Objective: Find and push objects off of a low platform. The robot that pushes off the most objects in the least amount of time (up to 2 minutes) wins.
Challenges: Sensing the edge of the ring; using sensors to detect different kinds of objects; switching the robot between find-push-retreat modes; making a plow for the front of the robot; making the objects to push off the table; making the playing field platform.
About the Robots
- Use a Parallax Boe-Bot, ActivityBot, Shield-Bot or SumoBot chassis-based robot.
- Contestants in each match must use the same servos to keep top-speed-capability similar:
- Parallax Continuous Rotation servos powered with regulated 5 VDC
- Parallax High Speed servos powered with 7.5 VDC
- This challenge is for autonomous robots — no remote control devices!
- You can use any combination of sensors to your robot that you want, such as:
- IR emitter/receiver object detectors (included in the Boe-Bot style kits)
- Whisker sensors (included in the Boe-Bot style kits)
- QTI Line Follower kit (QTI sensors included in SumoBot kits)
- Ping))) Ultrasonic Distance Sensor and Mounting Bracket Kit
- Sharp IR Sensor kit
- 2-axis or 3-axis accelerometer
- Vibra-tab sensors
- Color sensors
- You can make a custom plow attachment for the front of your robot:
- It can be made of any material that does not damage the table or the objects.
- It can be up to 12 cm wide, 12 cm tall, and can stick out in front of the robot up to 6 cm.
- It can be incorporated into the robot’s sensor system.
- It cannot be motorized.
About the Playing Field

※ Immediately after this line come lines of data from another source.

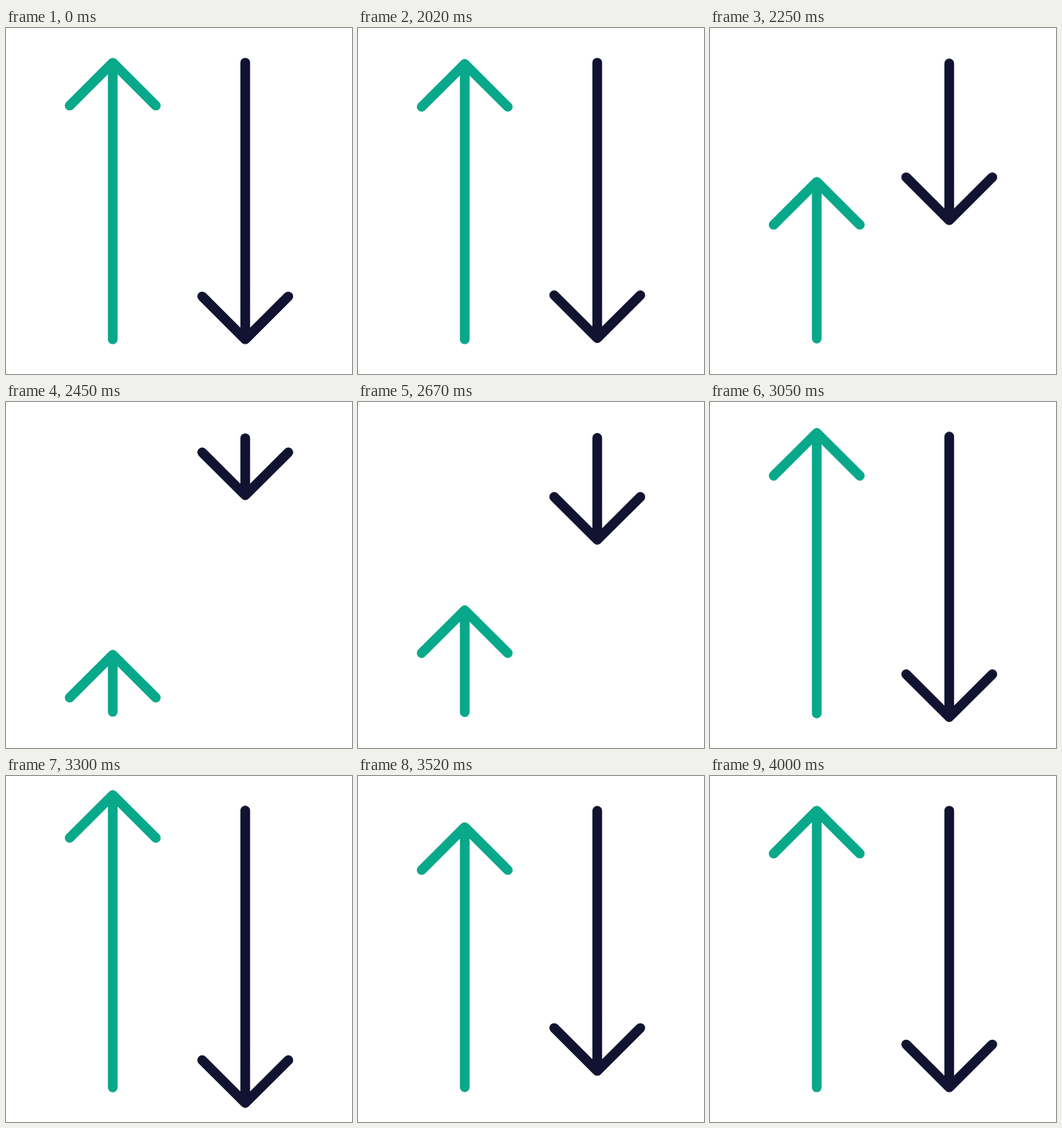
An HTML page that plays this animation: 400 px wide and 400 px high, repeating every 4020 ms.

```html
<!DOCTYPE html>
<html>
<head>
<meta charset="utf-8">
<style>
  html, body { margin: 0; width: 100%; height: 100%; overflow: hidden; background: #fff; }
  svg { display: block; width: 100%; height: 100%; }
  path { fill: none; stroke-width: 11.2; stroke-linecap: round; stroke-linejoin: round; }
</style>
</head>
<body>
<svg viewBox="0 0 400 400">
  <path stroke="#08a88a"/>
  <path stroke="#121331" transform="rotate(180 200 200)"/>
</svg>
<script>
  const LOOP = 4020;
  const arrows = document.querySelectorAll('path');
  // [time in ms, height of the arrow tip]
  const keys = [[0, 40], [2000, 40], [2475, 294], [3182, 10], [3560, 60.5], [4000, 40], [LOOP, 40]];
  const ease = u => u * u * (3 - 2 * u);

  function tipAt(t) {
    const i = keys.findIndex(k => k[0] > t);
    const [t0, y0] = keys[i - 1], [t1, y1] = keys[i];
    return y0 + (y1 - y0) * ease((t - t0) / (t1 - t0));
  }

  function draw() {
    const tip = tipAt(performance.now() % LOOP);
    const tail = 360 - (tip - 40) * 0.007;
    const wing = tip + 49.7;
    const d = `M123.4 ${tail}V${tip}M73.6 ${wing}L123.4 ${tip}L173.2 ${wing}`;
    arrows.forEach(a => a.setAttribute('d', d));
    requestAnimationFrame(draw);
  }
  draw();
</script>
</body>
</html>
```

- The playing field is table is 77 cm round and at least 5 cm tall. The surface is hard and smooth with a black finish that does not reflect infrared light (such as matte paint, rubber, or vinyl). There is a white IR-reflective band around the edge of the top of the table, 2.5 cm wide.
- Eight objects are placed on the table for the robot to push off. A timekeeper places the objects on the table in a random arrangement before each round. See Game Variation Ideas below for object ideas.

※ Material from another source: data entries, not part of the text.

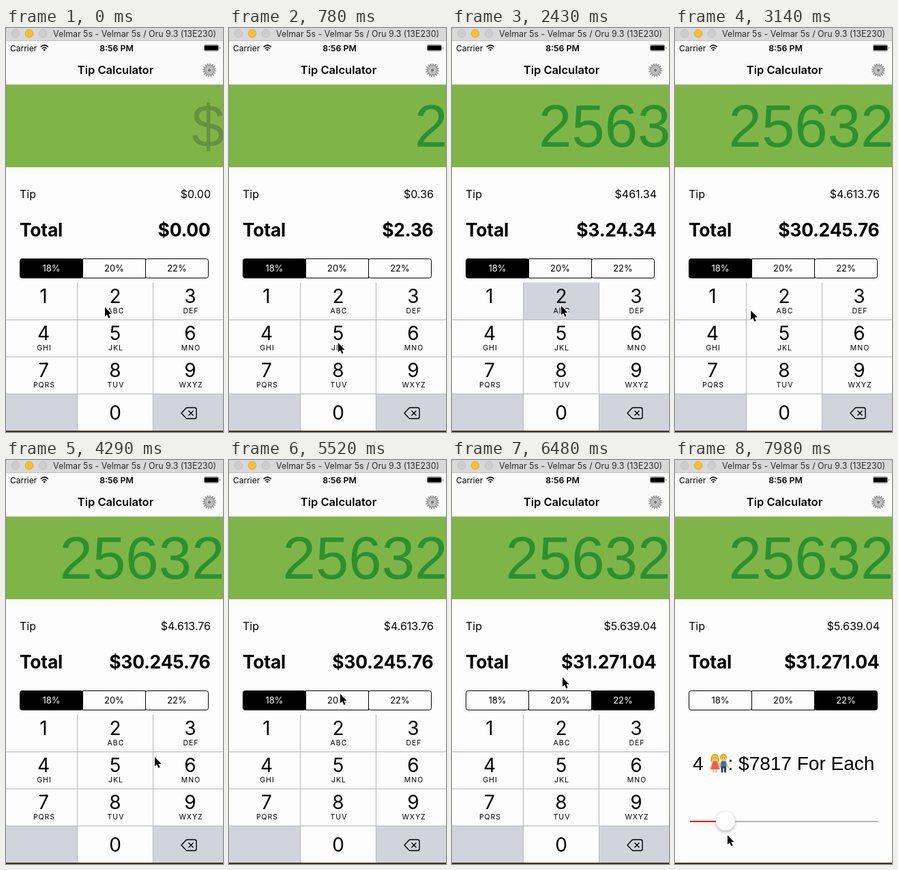
Write an HTML page that moves like this. It is 318 by 589 pixels and loops after 8 s.

```html
<!DOCTYPE html>
<html lang="en">
<head>
<meta charset="utf-8">
<title>Tip Calculator</title>
<style>
  html, body { margin: 0; width: 100%; height: 100%; overflow: hidden; background: #fdfdfd; }
  svg { display: block; width: 100%; height: 100%; }
  text { font-family: Inter, Roboto, sans-serif; white-space: pre; }
  .mid { text-anchor: middle; }
  .end { text-anchor: end; }
  .row { font-size: 16px; }
  .total { font-size: 26.5px; font-weight: 700; letter-spacing: -.01em; }
  .bill { font: 87px "Liberation Sans", Arial, sans-serif; }
  .split { font: 28px "Liberation Sans", Arial, sans-serif; }
  .digit { font-size: 28px; }
  .sub { font-size: 10.5px; letter-spacing: 1px; }
  .seg { font-size: 13px; }
</style>
</head>
<body>
<svg viewBox="0 0 318 589">
  <defs>
    <filter id="soft" x="-50%" y="-50%" width="200%" height="200%">
      <feDropShadow dx="0" dy="2" stdDeviation="2" flood-opacity=".3"/>
    </filter>
  </defs>
  <rect width="318" height="589" fill="#fdfdfd"/>

  <!-- window bar -->
  <rect width="318" height="18" fill="#d8d8d8"/>
  <rect y="18" width="318" height="1" fill="#c2c2c2"/>
  <g fill="#cdcdcd" stroke="#bdbdbd" stroke-width=".8">
    <circle cx="14" cy="8" r="5.8"/>
    <circle cx="34" cy="8" r="5.8" fill="#fdbd2e" stroke="#dfa023"/>
    <circle cx="54" cy="8" r="5.8"/>
  </g>
  <text x="69" y="13" font-size="12.4" fill="#2c2c2c">Velmar 5s - Velmar 5s / Oru 9.3 (13E230)</text>

  <!-- status and navigation -->
  <rect y="19" width="318" height="63" fill="#fafafa"/>
  <text x="6" y="33.5" font-size="12">Carrier</text>
  <g fill="none" stroke="#000" stroke-width="1.6">
    <path d="M50.8 27.6Q56.3 22.8 61.8 27.6M52.8 30Q56.3 27 59.8 30"/>
    <path d="M54.4 31.4Q56.3 30 58.2 31.4L56.3 33.6Z" fill="#000" stroke="none"/>
  </g>
  <text class="mid" x="162" y="33.5" font-size="12.3" font-weight="600">8:56 PM</text>
  <rect x="290.5" y="24.5" width="21" height="9" rx="1.8" fill="none" stroke="#777" stroke-width=".8"/>
  <rect x="291" y="25.5" width="20" height="7" rx=".8"/>
  <path d="M313 27.5q1.6 1.600 0 3.200z"/>
  <text class="mid" x="160.5" y="67" font-size="16.5" font-weight="600">Tip Calculator</text>
  <g transform="translate(298 61.500)" fill="none">
    <circle r="8.8" stroke="#8c8c8c" stroke-width="2" stroke-dasharray="1.8 1.656"/>
    <circle r="7" fill="#cfcfcf" stroke="#8f8f8f" stroke-width="1.6"/>
    <circle r="4.4" stroke="#a9a9a9" stroke-width="1.2"/>
    <circle r="2.2" fill="#777"/>
  </g>

  <!-- bill -->
  <rect y="82" width="318" height="1" fill="#c4c4c4"/>
  <rect y="83" width="318" height="120" fill="#7fb548"/>
  <text id="bill" class="bill end" x="320.5" y="172.5"></text>

  <!-- amounts -->
  <text class="row" x="20" y="247.5">Tip</text>
  <text id="tip" class="row end" x="300" y="247.5"></text>
  <text class="total" x="20" y="304">Total</text>
  <text id="total" class="total end" x="299.5" y="304"></text>
  <g id="rates"></g>

  <!-- split -->
  <text class="split" x="26" y="452">4</text>
  <g fill="#fbc84a" stroke-linecap="round">
    <path d="M57 441l-5 8M74 440l4 8M62 441l3.500 7 3.500-7M56.500 450v5M60.500 450v5" stroke="#fbc84a" stroke-width="2.400"/>
    <path d="M55.500 439h6l4 12h-13z" fill="#f0596c"/>
    <path d="M67.500 439h7l1 9h-8.500z" fill="#2f6fc4"/>
    <path d="M67.500 447h7.500v8.500h-3v-6h-1.500v6h-3z" fill="#26406f"/>
    <path d="M53.500 435v4M63.500 435v4" stroke="#e5a21f" stroke-width="2.400"/>
    <circle cx="58.500" cy="433.500" r="5.200" fill="#e5a21f"/>
    <circle cx="71" cy="433.500" r="5.200" fill="#e5a21f"/>
    <circle cx="58.500" cy="434.800" r="4"/>
    <circle cx="71" cy="434.800" r="4"/>
    <path d="M57 434.500h.1M60 434.500h.1M69.500 434.500h.1M72.500 434.500h.1" stroke="#5a3a1a" stroke-width="1.200"/>
  </g>
  <text id="each" class="split" x="77.500" y="452"></text>
  <path d="M74 527H298" stroke="#b5b5b5" stroke-width="2"/>
  <path d="M22 527H74" stroke="#f00" stroke-width="2"/>
  <circle cx="74" cy="526" r="14" fill="#fff" stroke="#ddd" stroke-width=".5" filter="url(#soft)"/>

  <g id="pad"></g>
  <rect y="587" width="318" height="2" fill="#3d3622"/>
  <path id="cursor" d="M0 0V13.500L3 10.700L5.400 16L7.600 15L5.300 9.900H9.600Z" stroke="#fff" stroke-width="2.200" paint-order="stroke"/>
</svg>
<script>
const LOOP = 8000, TICK = 87;
const $ = id => document.getElementById(id);

const colLeft = [0, 105, 216, 318], colMid = [55, 160, 270];
const rates = [18, 20, 22];
const segEdge = i => 20.5 + 92 * i;
const rowTop = n => 371 + 54 * Math.floor((n - 1) / 3);
const key = n => [colMid[(n - 1) % 3], rowTop(n) + 34];

// Key taps: time and digit; the digit appears on release
const taps = [[90, 2], [870, 5], [1300, 6], [1820, 3], [2430, 2]]
  .map(([down, digit]) => ({ down, up: down + TICK, digit }));

// Cursor glides: start, end, goal
const rest = [145, 407];
const glides = [
  [260, 780, key(5)],
  [1040, 1210, key(6)],
  [1390, 1650, [239, 410]],
  [2000, 2260, key(2)],
  [2790, 3230, [111, 412]],
  [3940, 4290, [218, 433]],
  [4560, 4740, [232, 237]],
  [4910, 5000, [288, 225]],
  [5090, 5350, [63, 288]],
  [5440, 5520, [163, 341]],
  [5870, 6040, [246, 345]],
  [6220, 6480, [162, 317]],
  [6570, 6830, [121, 263]],
  [7180, 7450, [87, 567]],
  [7720, 7980, [77, 547]]
];

function progress(t, start, end) {
  if (t < start) return 0;
  const steps = Math.round((end - start) / TICK) + 1;
  const p = Math.min(1, (Math.floor((t - start) / TICK + .1) + 1) / steps);
  return 1 - (1 - p) ** 3;
}

function cursorAt(t) {
  return glides.reduce((pos, [start, end, goal]) => {
    const p = progress(t, start, end);
    return pos.map((v, i) => v + (goal[i] - v) * p);
  }, rest);
}

// Groups are joined without zero padding, as the app shows them
function money(cents) {
  const whole = Math.floor(cents / 100);
  const head = whole < 1000 ? whole : Math.floor(whole / 1000) + "." + whole % 1000;
  return "$" + head + "." + String(cents % 100).padStart(2, "0");
}

function buildPad() {
  const subs = ["", "ABC", "DEF", "GHI", "JKL", "MNO", "PQRS", "TUV", "WXYZ"];
  let s = '<rect y="371" width="318" height="216" fill="#fdfdfd"/>';
  subs.forEach((sub, i) => {
    const c = i % 3, y = rowTop(i + 1);
    s += `<rect id="key${i + 1}" x="${colLeft[c]}" y="${y}" width="${colLeft[c + 1] - colLeft[c]}" height="54" fill="#d1d5db"/>
      <text class="digit mid" x="${colMid[c]}" y="${y + 30}">${i + 1}</text>
      <text class="sub mid" x="${colMid[c] + 1}" y="${y + 45}">${sub}</text>`;
  });
  s += `<path d="M0 533H104V587H0ZM216 533H318V587H216Z" fill="#d1d5db"/>
    <text class="digit mid" x="160" y="570.5">0</text>
    <path d="M104.5 371V587M215.5 371V587M0 425.5H318M0 479.5H318M0 533.5H318" stroke="#b4b6b9"/>
    <path d="M257 561.5L263.5 554.5Q264.3 553.5 265.5 553.5H276.5Q279 553.5 279 556V567Q279 569.5 276.5 569.5H265.5Q264.3 569.5 263.5 568.5ZM267.5 558L274.5 565M274.5 558L267.5 565"
      fill="none" stroke="#000" stroke-width="1.4" stroke-linejoin="round"/>`;
  $("pad").innerHTML = s;
}

function buildRates() {
  const segs = rates.map((rate, i) => `
    <rect id="seg${i}" x="${segEdge(i)}" y="336.5" width="92" height="28" rx="${i === 1 ? 0 : 3}" stroke="#000"/>
    <text id="rate${i}" class="seg mid" x="${segEdge(i + .5)}" y="355">${rate}%</text>`);
  $("rates").innerHTML = segs.join("");
}

function draw(t) {
  const typed = taps.filter(tap => t >= tap.up).map(tap => tap.digit).join("");
  const pick = t < 5780 ? 0 : t < 6125 ? 1 : 2;
  const bill = Number(typed);
  const tip = bill * rates[pick];
  const total = tip + bill * 100;

  $("bill").textContent = typed || "$";
  $("bill").setAttribute("fill", typed ? "#2b912f" : "#65923f");
  $("tip").textContent = money(tip);
  $("total").textContent = money(total);
  $("each").textContent = `: $${Math.floor(total / 400)} For Each`;

  rates.forEach((_, i) => {
    $("seg" + i).setAttribute("fill", i === pick ? "#000" : "#fdfdfd");
    $("rate" + i).setAttribute("fill", i === pick ? "#fff" : "#000");
  });
  for (let n = 1; n <= 9; n++) {
    const down = taps.some(tap => tap.digit === n && t >= tap.down && t < tap.up);
    $("key" + n).setAttribute("visibility", down ? "inherit" : "hidden");
  }

  $("pad").setAttribute("transform", `translate(0 ${218 * progress(t, 7000, 7450)})`);
  $("cursor").setAttribute("transform", `translate(${cursorAt(t)})`);
}

buildPad();
buildRates();
const begin = performance.now();
function tick() {
  draw((performance.now() - begin) % LOOP);
  requestAnimationFrame(tick);
}
tick();
</script>
</body>
</html>
```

About the Game
- The timekeeper marks the start and end of each round, recording how long each one lasts (up to 2 minutes).
- A player puts a robot anywhere on the table, and when the timekeeper says “Go” the player starts the robot and cannot touch it again until the round is over.
- The round ends when one of these three things happens:
- The robot pushes all of the objects off of the table.
- The robot falls off of the table and touches the surface below.
- The timekeeper indicates 2 minutes are up.
- 1 point given for each object pushed off of the table.
- In the case of a tie, the robot with the shorter round time wins.
- In the case of a tie of both score and time, hold a rematch until there is a clear winner.
Game Variation Ideas
- Easy game: Make the objects easy to detect — identical, white, smooth round cylinders with closed tops and bottoms, about 4 cm wide and 10 cm tall. If using empty bottles or cans wrapped in copier paper, try putting a few pebbles in them so there is a little weight to them.
- Hard game: Use a variety of objects with different physical properties that make them harder to detect — different shapes, sizes, materials, textures, colors, and weights. Try dark, fuzzy stuffed animals and open-ended tubes lying on their sides, for example.
- Second-chance game: Make the table very low, about 1 cm. Deduct 1 point from the score each time a robot goes over the edge of the table and touches the surface below, but do not stop the round — if it can get back on the table the round will continue. In this scenario, it might be useful to consider the color of the surface under the table.
- Table variations: Consider using a white table with a black edge. Or, consider a square table and the challenges presented by placing objects in the corners.